I walked into the Pilgrim showroom and there was a professional harpist from Cork, helping a new student select a harp. I dove right in and we had our own mini-harp tasting. About 8 years ago, I bought a Pilgrim lever harp for a student in Israel at the Edinburgh International Harp Festival. It still is one of my all-time favorite festivals. If you haven’t attended, you should. I’m thankful there now is a harp shop in Israel and my days of stuffing my clothes into harp covers (and praying they remain intact for the flight) are over. Check out the new Israeli harp shop! www.harpshop.co.il.
|John Hoare, Pilgrim Harps|
An old coach house was converted into the harp factory and every area was designed for a differed stage in the building process. I felt a bit like I was Charlie in “Charlie and the Chocolate Factory”. Magical things were being created in every room. Beautiful artwork was being painted on harps in one corner by Jerry and in another spot a harp was glued and clamped. John is the expert for pedal harp design and reconditioning antique harps. I love the idea of a room in the old coach house filled with guilded harps. We could have been in the corner of an ancient chateau. You can feel the vibe of craftsmanship, handed down from generation to generation.

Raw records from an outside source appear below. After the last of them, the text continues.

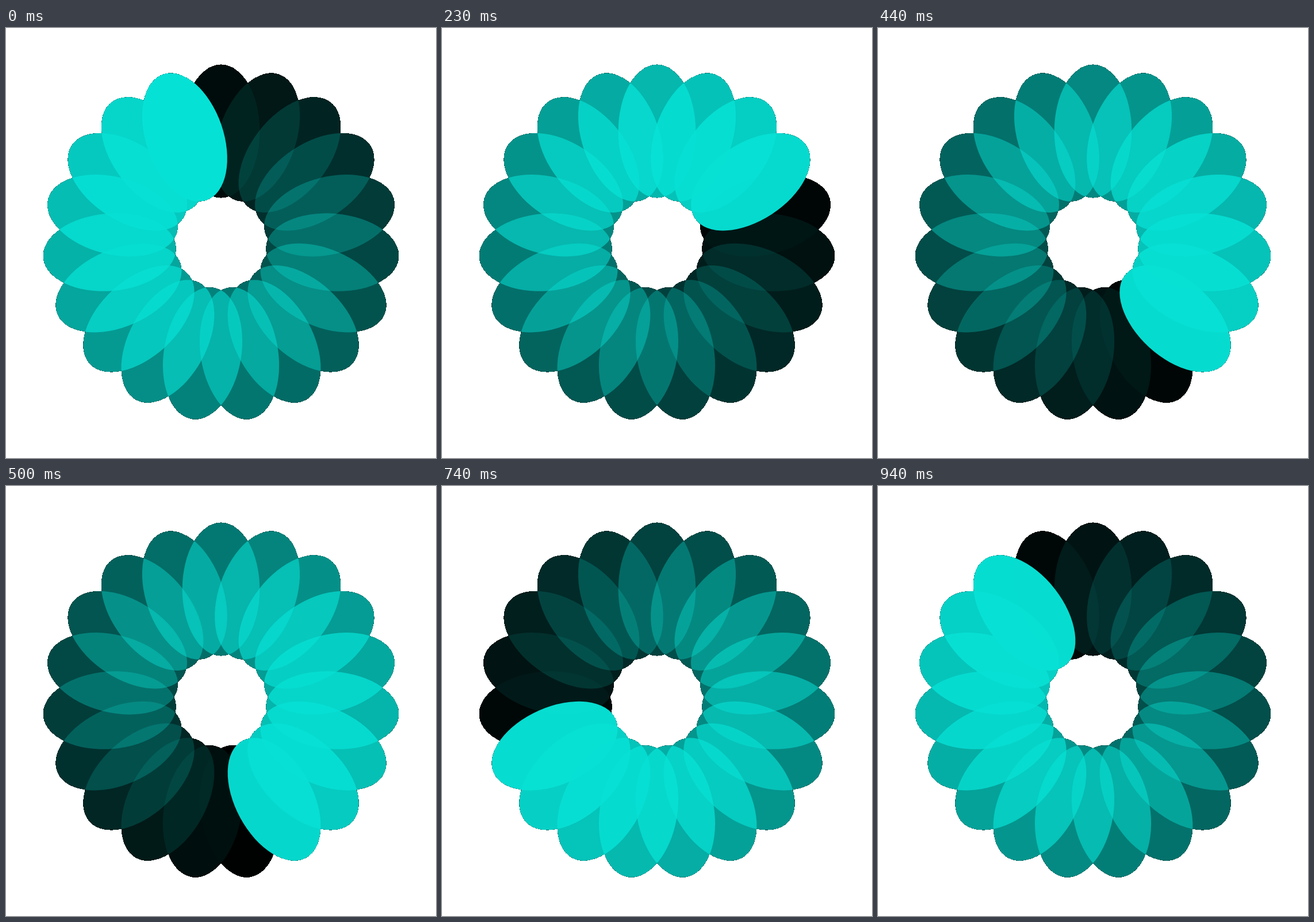
These frames come from a looping animation (748 px wide and 748 px high, 970 ms). An HTML page with a canvas:

```html
<!DOCTYPE html>
<html lang="en">
<head>
<meta charset="utf-8">
<title>Petal spinner</title>
<style>
  html, body { margin: 0; height: 100%; overflow: hidden; background: #fff; }
  canvas { display: block; }
</style>
</head>
<body>
<canvas id="stage" width="748" height="748"></canvas>
<script>
const SIZE = 748, UNIT = SIZE / 100;
const PETALS = 19, STEPS = 29, LOOP = 970, STEP_MS = 33.49;
const TEAL = '#06e1d5';

const ctx = document.getElementById('stage').getContext('2d');

function petal(c, i) {
  const angle = i / PETALS * 2 * Math.PI;
  const x = SIZE / 2 + 26 * UNIT * Math.sin(angle);
  const y = SIZE / 2 - 26 * UNIT * Math.cos(angle);
  c.beginPath();
  c.ellipse(x, y, 9 * UNIT, 15.5 * UNIT, angle, 0, 2 * Math.PI);
  c.fill();
}

// Black flower with hard, unsmoothed edges
function makeSilhouette() {
  const canvas = document.createElement('canvas');
  canvas.width = canvas.height = SIZE;
  const c = canvas.getContext('2d');
  for (let i = 0; i < PETALS; i++) petal(c, i);
  const image = c.getImageData(0, 0, SIZE, SIZE);
  for (let k = 3; k < image.data.length; k += 4) {
    image.data[k] = image.data[k] > 110 ? 255 : 0;
  }
  c.putImageData(image, 0, 0);
  return canvas;
}

const silhouette = makeSilhouette();

function draw(now) {
  const tick = Math.floor(now % LOOP / 10) * 10;
  const phase = Math.floor((tick + 5) / STEP_MS) / STEPS;

  ctx.globalCompositeOperation = 'source-over';
  ctx.globalAlpha = 1;
  ctx.clearRect(0, 0, SIZE, SIZE);
  ctx.drawImage(silhouette, 0, 0);

  // Each petal flashes in turn, then fades linearly over one loop
  ctx.globalCompositeOperation = 'source-atop';
  ctx.fillStyle = TEAL;
  for (let i = 0; i < PETALS; i++) {
    ctx.globalAlpha = 1 - (phase + (PETALS - 1 - i) / PETALS) % 1;
    petal(ctx, i);
  }
}

const start = performance.now();
function loop() {
  draw(performance.now() - start);
  requestAnimationFrame(loop);
}
loop();
</script>
</body>
</html>
```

We all had lunch at the local pub that was built several hundred years ago. You feel as if you are stepping back in history when people made the time to share a pint together and were not in any rush. I can imagine Pilgrim Harps, 200 years from now, still creating hand-crafted instruments in this ancient homestead and creative center. Thank you John Hoare and Jerry Blumire for spending so much time just to let me experience the Pilgrim Harp world when I wasn’t there to buy a harp. Good business is all about building relationships. Lovely people, a great team and finely crafted harps. http://www.pilgrimharps.co.uk
|on the road to London|